It goes without saying that every case is different and largely depends on its own facts. The law often differs from state to state. However, despite their efforts to restrict coverage, many carriers have been ordered to pay claims under CGL policies that they tried to deny. As stated, never accept at face value a carrier's determination that a claim is not covered.
The commercial general liability ("CGL") policy has been a staple insurance product and a cornerstone of many companies' risk management programs for many years. Consistent with the name ("general" liability insurance), this coverage is often sold, sometimes in conjunction with "umbrella" policies, as covering "everything else." What is "everything else?" For a small to medium-sized business, this may be interpreted to mean "everything" not covered by worker's compensation, automobile, and perhaps employer's liability coverage.

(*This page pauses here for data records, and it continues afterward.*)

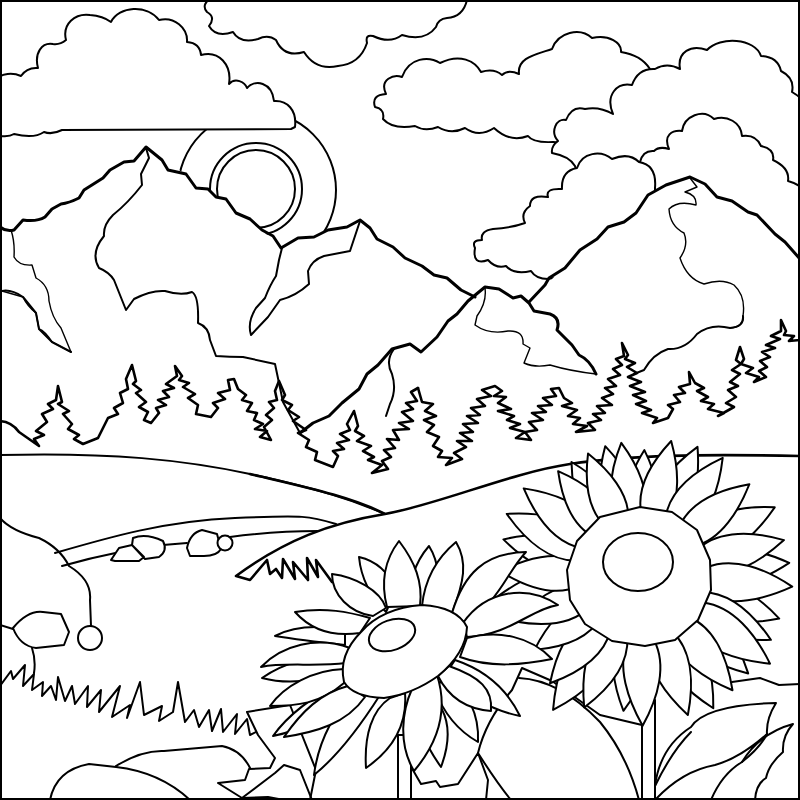
<!DOCTYPE html>
<html lang="en">
<head>
<meta charset="utf-8">
<title>Sunflower valley colouring page</title>
<style>
:root { --paper: #fff; --ink: #000; }
html, body { margin: 0; background: var(--paper); }
body { width: 800px; height: 800px; overflow: hidden; }
svg { display: block; }
.page { fill: var(--paper); stroke: var(--ink); stroke-width: 2; stroke-linejoin: round; stroke-linecap: round; }
.page path, .page use { vector-effect: non-scaling-stroke; }
.open { fill: none; }
.thin { fill: none; stroke-width: 1.4; }
.ridge { fill: none; stroke-width: 3; }
.bare { stroke: none; }
.trees { fill: none; stroke-width: 2.6; }
.frame { fill: none; stroke-width: 4; stroke-linejoin: miter; }
</style>
</head>
<body>
<svg class="page" width="800" height="800" viewBox="0 0 800 800" role="img" aria-label="Line drawing of mountains, clouds, sun, pine trees and two sunflowers">
<defs>
<path id="petal" d="M-12-60C-24-84-15-114 0-140C13-116 24-84 12-60"/>
</defs>
<rect class="bare" width="800" height="800"/>

<g id="sun">
<circle cx="257" cy="190" r="79"/>
<circle cx="256" cy="189" r="46"/>
<circle cx="256" cy="189" r="39"/>
</g>

<g id="clouds">
<path d="M-5 79A26 26 0 0 1 21 76Q27 67 38 68C34 53 42 42 53 44Q60 45 66 40C62 24 75 13 90 15Q103 16 111 22C119 6 147 4 159 20C174 16 188 28 187 42Q200 43 201 55C219 50 232 65 229 84C235 77 245 82 247 88C255 79 272 82 274 101C287 100 297 110 295 127L291 129L62 130Q52 135 44 132Q34 139 14 134Q8 138-5 135Z"/>
<path d="M214-4Q200 4 207 12Q216 17 209 26Q216 38 233 32Q240 44 258 39Q268 34 276 40Q284 58 304 52Q316 71 338 66Q360 64 367 43Q365 34 373 36Q390 44 402 35Q425 42 436 27Q438 19 447 18Q463 17 467 0V-4Z"/>
<path d="M553 142Q533 143 528 136Q510 143 494 128Q479 138 465 128Q451 135 438 127Q425 132 415 126Q393 130 383 119Q385 109 375 107Q371 95 386 94C379 79 394 74 402 77C409 57 429 56 440 63C460 53 475 61 481 72Q494 68 502 75Q508 69 519 74C517 58 534 55 552 49C558 32 580 27 592 38C609 34 622 43 621 52Q641 55 650 69L650 110L590 145Z"/>
<path d="M575 166Q569 156 552 153Q551 146 558 141C550 132 556 118 566 120Q572 105 585 109Q599 106 613 114C605 95 617 82 632 85Q638 68 655 69Q667 62 680 69C677 52 691 44 707 50C720 36 755 38 761 56Q778 57 781 71Q795 78 792 92Q804 99 804 105V220H590Z"/>
<path d="M640 162Q643 150 654 151Q659 146 669 149C663 135 672 130 682 131C684 116 703 108 714 119C727 115 741 122 742 136Q756 134 761 146Q775 149 773 160Q790 168 788 181Q796 183 804 189V270H655Z"/>
<path d="M548 279Q536 279 531 271Q514 275 506 266Q496 269 488 260Q472 266 475 248Q471 240 482 240Q480 231 493 229Q511 228 525 223Q520 213 530 206Q530 194 548 197Q545 188 562 189Q561 171 577 168C582 152 601 150 612 159Q629 152 639 162Q657 165 655 188V260Z"/>
</g>

<g id="mountains">
<path class="bare" d="M0 229L14 230L25 220L45 218L61 204L79 198L110 170L146 147L186 175L217 197L262 230L281 248L360 220L405 258L475 297L529 303L580 250L650 194L690 177L720 198L750 212L800 259V460H0Z"/>
<path class="ridge" d="M0 227Q6 232 14 230L23 220Q37 222 45 217L52 209L61 204Q69 203 79 198L84 190L103 178L110 170L124 162L134 161L146 147L162 160L168 170L186 174L196 188L208 189L216 197L226 199L236 213L250 219L262 230L273 236L281 248L298 238L314 237L328 230L347 227L360 220L370 228L377 239L393 247L405 258L422 266L434 275L447 278L461 290L475 297"/>
<path class="ridge" d="M529 302L545 285L549 278L565 268L580 250L597 239L608 227L624 222L636 213L648 195L666 185L690 177L705 184L717 197L732 201L748 212L757 215L775 234L785 242L800 259"/>
<path class="ridge" d="M300 433L313 423L329 416L342 403L359 389L367 374L378 365L392 349L410 344L421 352L437 337L448 321L457 314L468 301L485 287L499 289L513 298L521 296L529 303L534 311L550 314Q561 318 557 330L572 345L579 355Q590 360 596 374"/>
<path class="open" d="M146 148L149 158L141 174L142 185Q128 203 113 215Q103 225 104 236Q90 253 99 268Q109 272 114 280L126 310L134 299Q151 290 165 291Q181 296 192 292Q199 296 198 323Q209 327 210 340L216 356Q230 357 243 357L275 364L283 402L300 433M360 221L350 251L324 256Q312 260 308 271L309 284Q296 296 280 300L268 317L251 335Q247 322 256 308L265 298Q270 285 276 276L279 260L282 248"/>
<path class="thin" d="M11 230Q15 242 14 257Q19 266 32 265L36 278Q49 285 49 301Q52 318 61 328L71 352L52 342Q45 331 39 329L36 313Q27 306 23 297L2 291"/>
<path class="open" d="M2 291Q11 289 23 297L36 313L39 329L52 342L71 352"/>
<path class="thin" d="M485 288Q487 302 477 316L475 325Q489 335 508 331Q524 330 523 344L530 348L524 363Q535 368 550 365Q570 371 596 374M690 178L697 187L685 192Q697 195 696 205Q678 200 669 209Q670 226 684 233Q689 245 680 258Q687 279 704 284Q722 278 734 285Q746 296 743 316Q744 327 730 328"/>
<path class="open" d="M743 316Q744 327 730 328Q711 323 697 334Q685 350 668 349Q653 354 644 370L634 374M394 349Q385 361 392 374Q397 390 390 404L386 416"/>
</g>

<g id="pines" class="trees">
<path d="M0 421Q12 422 19 432L39 446L34 439L44 435L36 431L47 422L42 414L53 409L48 404L56 400L58 386L62 402L58 404L69 411L63 414L72 424L68 429L79 435L74 439L83 444L98 438L108 418L118 414L114 408L123 403L120 393L128 389L126 379L132 365L136 381L133 384L141 390L136 393L146 402L139 407L148 412L144 420L151 423L159 413L156 408L166 405L158 400L169 397L163 391L174 388L166 384L177 376L175 366L182 376L179 380L189 383L183 387L195 394L188 398L198 405L196 414L211 417L218 408L213 403L225 399L218 393L230 390L228 380L234 379L238 389L246 395L242 400L252 403L247 411L257 413L254 420L263 424L255 429L267 431L260 437L271 440L264 427L272 420L266 415L274 408L269 402L277 400L275 391L279 381L285 395L282 400L292 405L288 410L299 417L293 421L306 430L298 433L309 440L306 447L317 452L315 460L333 467L338 456L333 451L344 449L337 443L349 440L340 434L350 430L347 424L354 411L358 426L355 431L364 436L357 441L371 446L363 451L374 457L368 460L382 465L372 473L388 469L382 461L391 457L384 450L395 448L387 439L399 440L393 430L409 429L399 423L413 421L402 412L413 409L406 403L417 401L411 392L418 388"/>
<path d="M418 388L422 402L433 404L425 411L436 416L424 420L434 425L427 432L439 437L433 446L442 451L438 457L452 458L446 465L462 459L454 453L466 447L457 441L472 441L460 433L473 432L463 424L478 423L467 416L480 415L471 408L485 406L477 399L491 396L482 390L495 386L502 391L494 396L506 397L498 403L511 409L498 411L514 416L507 420L520 424L510 428L525 432L516 438L531 440L525 432L537 430L529 422L543 420L532 413L546 412L538 406L552 405L543 398L556 396L551 389L559 388L564 398L572 403L562 406L577 410L568 416L580 418L573 424L587 426L576 432L595 430L588 423L601 420L593 414L605 413L597 406L612 405L602 398L613 394L605 388L616 386L608 379L620 375L613 369L622 365L616 359L624 356L622 343L628 355L625 359L635 363L627 367L637 373L628 377L641 382L630 386L645 392L633 395L646 401L636 404L651 410L642 413L657 418L653 423L668 418L673 409L668 405L680 402L674 395L685 393L679 387L690 384L689 372L695 383L704 388L697 391L708 397L701 401L714 404L708 409L724 413L718 416L734 407L726 403L736 397L728 390L738 386L730 382L740 374L732 370L741 364L736 360L740 347L744 359L741 364L753 368L746 373L759 377L754 382L766 377L759 371L767 367L760 361L770 357L762 352L775 348L766 345L780 339L771 336L781 331L781 320L786 331L784 335L794 336L789 341L800 340"/>
</g>

<g id="valley">
<path class="open" d="M0 455C110 452 185 460 250 474S350 499 385 514"/>
<path class="open" stroke-width="2.6" d="M250 474C300 486 350 496 385 514C440 504 510 473 570 464S700 454 800 456M385 514C330 523 285 540 236 576L250 580L267 560L270 574L276 569L282 578L283 559L295 579L293 562L308 580L307 558L318 577L316 560L332 582"/>
<path class="open" d="M55 553C110 537 165 521 235 518S310 516 336 524M62 566Q90 558 120 552M163 545L187 543M230 537Q275 531 318 531"/>
<path d="M111 560L119 548L132 545L144 557L139 561H115ZM133 538Q146 533 163 541Q168 551 159 557L145 559L132 545ZM187 548Q190 533 202 530L217 534L221 549Q217 556 204 556H190Z"/>
<circle cx="225" cy="543" r="7.5"/>
<path class="open" d="M0 518Q11 531 39 538Q60 548 69 566Q92 580 90 600L91 626M0 625L13 629"/>
<path d="M13 628Q28 610 43 612L61 614L69 632L64 645L36 648Q20 646 13 628Z"/>
<circle cx="90" cy="638" r="12"/>
<path class="open" d="M32 648Q36 660 34 673M0 686L11 671L13 679L25 665L23 686L34 674L32 690L43 682L42 696L51 686L56 700L58 677L65 701L72 686L75 704L88 686L87 707L101 690L99 712L120 686L112 717L130 705L127 718L140 682L144 715L162 706L159 721L173 712L178 682L185 722L194 710L199 727L209 710L212 731L221 709L223 732L237 714L235 734L247 719L250 735L260 730"/>
<path class="open" d="M50 800Q56 770 89 764L116 767Q160 772 190 800M116 766Q142 750 164 751L222 746Q242 750 251 770"/>
</g>

<g id="leaves">
<path d="M284 800L268 797L242 798L218 783L245 780L249 769L270 768L275 758L258 735L247 712L290 705L316 770L310 800Z"/>
<path class="open" d="M242 798L275 773L284 765L300 770L312 800"/>
<path d="M410 765L421 784L436 781L440 787L458 784L478 753L488 780L486 800H411Z"/>
<path d="M478 753Q486 720 512 690L522 668L552 681L600 715L642 725V800H511Q497 783 478 753Z"/>
<path class="open" d="M519 678Q560 680 600 722Q627 755 639 800"/>
<path d="M655 786Q660 747 691 727Q705 705 776 703Q766 719 767 734Q740 758 715 765Q682 771 655 800ZM711 800Q722 774 742 762Q760 733 793 724Q782 736 783 752Q769 764 766 778Q756 784 755 800Z"/>
<path class="open" d="M655 786Q672 751 691 732M742 762Q760 748 767 734M732 682L760 678L779 685L800 684"/>
</g>

<g id="tall-sunflower">
<path d="M642 700V800H655V700Z"/>
<g transform="translate(640 576)">
<g id="tall-back-petals">
<use href="#petal" transform="rotate(2) scale(.9)"/>
<use href="#petal" transform="rotate(24) scale(1.01)"/>
<use href="#petal" transform="rotate(-15) scale(.96)"/>
<use href="#petal" transform="rotate(-31) scale(.95)"/>
<use href="#petal" transform="rotate(-75) scale(1.01)"/>
<use href="#petal" transform="rotate(63) scale(1.08)"/>
<use href="#petal" transform="rotate(85) scale(1.07)"/>
<use href="#petal" transform="rotate(107) scale(1.04)"/>
<use href="#petal" transform="rotate(132) scale(1.04)"/>
<use href="#petal" transform="rotate(151) scale(1.08)"/>
<use href="#petal" transform="rotate(187) scale(.97)"/>
<use href="#petal" transform="rotate(213) scale(1.14)"/>
<use href="#petal" transform="rotate(262) scale(1.02)"/>
</g>
<g id="tall-front-petals">
<use href="#petal" transform="rotate(-8) scale(.96)"/>
<use href="#petal" transform="rotate(13) scale(.99)"/>
<use href="#petal" transform="rotate(35) scale(1.03)"/>
<use href="#petal" transform="rotate(50) scale(1.02)"/>
<use href="#petal" transform="rotate(76) scale(1.06)"/>
<use href="#petal" transform="rotate(94) scale(1.09)"/>
<use href="#petal" transform="rotate(116) scale(1.04)"/>
<use href="#petal" transform="rotate(124) scale(1.12)"/>
<use href="#petal" transform="rotate(141) scale(1.05)"/>
<use href="#petal" transform="rotate(161) scale(1.05)"/>
<use href="#petal" transform="rotate(179) scale(1.07)"/>
<use href="#petal" transform="rotate(203) scale(1.02)"/>
<use href="#petal" transform="rotate(220) scale(1)"/>
<use href="#petal" transform="rotate(235) scale(.92)"/>
<use href="#petal" transform="rotate(250) scale(.95)"/>
<use href="#petal" transform="rotate(272) scale(1)"/>
<use href="#petal" transform="rotate(-65) scale(1.05)"/>
<use href="#petal" transform="rotate(-53) scale(1.04)"/>
<use href="#petal" transform="rotate(-38) scale(.95)"/>
<use href="#petal" transform="rotate(-23) scale(.95)"/>
</g>
</g>
<path d="M640 507L672 512L697 530L710 560L711 590L698 620L675 640L645 646L612 641L585 624L570 600L567 570L577 541L600 517Z"/>
<ellipse cx="638" cy="562" rx="35" ry="29"/>
</g>

<g id="short-sunflower">
<path d="M398 735V800H411V735Z"/>
<g id="short-back-petals">
<path d="M408 610Q408 570 429 546Q444 570 436 610Z"/>
<path d="M386 612Q362 588 359 557Q385 563 396 590Z"/>
<path d="M345 645Q300 640 275 636Q302 622 345 630Z"/>
<path d="M345 670Q300 688 262 678Q295 655 345 655Z"/>
<path d="M350 690Q315 728 273 736Q295 705 345 680Z"/>
<path d="M380 695Q345 750 314 775Q320 728 355 690Z"/>
<path d="M425 690Q460 716 441 767Q418 735 410 695Z"/>
<path d="M445 675Q480 700 478 742Q448 725 435 690Z"/>
<path d="M455 660Q500 675 520 716Q480 708 445 675Z"/>
</g>
<g id="short-front-petals">
<path d="M387 607C380 580 386 558 399 541C415 562 423 582 420 606Z"/>
<path d="M422 606C425 577 438 557 456 542C468 562 464 582 452 613Z"/>
<path d="M452 613C464 573 485 553 526 552C506 573 499 604 464 622Z"/>
<path d="M463 623C486 590 527 584 558 605C531 609 510 635 467 637Z"/>
<path d="M467 638C499 630 530 636 552 659C522 665 490 668 460 657Z"/>
<path d="M373 616C350 613 332 595 332 574C355 577 380 590 386 608Z"/>
<path d="M360 633C333 637 312 631 295 612C325 607 349 612 370 618Z"/>
<path d="M346 663C315 667 285 662 261 667C282 645 317 636 350 648Z"/>
<path d="M344 683C320 704 296 706 270 706C284 686 313 670 344 669Z"/>
<path d="M365 697C346 724 316 732 284 737C302 711 321 693 348 686Z"/>
<path d="M405 693C408 731 386 754 366 768C364 735 372 710 390 698Z"/>
<path d="M437 675C449 712 436 745 414 771C398 744 402 711 412 689Z"/>
<path d="M449 666C480 677 493 689 491 711C466 709 448 696 438 676Z"/>
</g>
<path d="M344 682Q338 655 361 632Q382 608 422 605Q457 607 467 627Q466 653 438 676Q413 694 384 698Q353 697 344 682Z"/>
<ellipse cx="392" cy="635" rx="24" ry="15" transform="rotate(-20 392 635)"/>
</g>

<rect class="frame" x="0" y="0" width="800" height="800"/>
</svg>
</body>
</html>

The reality is that insurance company claims adjusters and coverage attorneys often interpret CGL policies so narrowly that it is difficult to determine what, if anything, would be covered. These narrow interpretations are buttressed by many exclusions that insurance companies add to CGL policies, either in the body of the policy or by endorsements that are stapled to the policy form. I recently reviewed a CGL policy issued by a major insurer that was endorsed with almost 20 exclusions.
Here is what happens in the real world: Insurers are forced to pay for losses under CGL policies that result in substantial losses. After a round of losses, the insurers endorse new or renewed policies to include "absolute" exclusions. Examples of this behavior include the absolute pollution exclusion adopted in the 1980s in response to environmental claims, and, more recently, fungus exclusions adopted in response to mold claims. Insurers are now trying to avoid losses related to electronically stored data and cyber liability (watch for posts on this burgeoning area in coming months).
After restricting coverage under CGL policies, insurance companies will often begin writing "special" coverage to cover the now-excluded losses, but at an additional premium, of course. For example, many insurers now sell environmental impairment liability coverage.
It never ceases to amaze me the lengths that insurance companies will go to in denying claims. With respect to CGL exclusions, one of the favorite exclusions that claims adjusters like to raise is loss "expected or intended" by the insured. It is not surprising that losses that are truly intentionally caused are not covered. However, many carrier representatives seem to believe that if a loss was conceivably foreseeable, it was "expected or intended."
Another favorite is the pollution exclusion. Claims adjusters are often very creative when it comes to arguing that accidents were caused by "pollutants." These arguments are buttressed by the definition of "pollutants," which are defined generally as "irritants" or "contaminants." Because just about any substance can, in the appropriate circumstances, be an "irritant" or "contaminant," the definition encourages claims adjusters to take aggressive positions in denying claims. Unfortunately, some courts have accepted these positions, while other courts have not.
If a carrier denies a claim based on exclusions, do not assume all is lost. Courts often do not uphold the interpretation advanced by the insurance company. Before you accept a denial, see a policyholder's coverage attorney.
Here are the immediate takeaways from this post: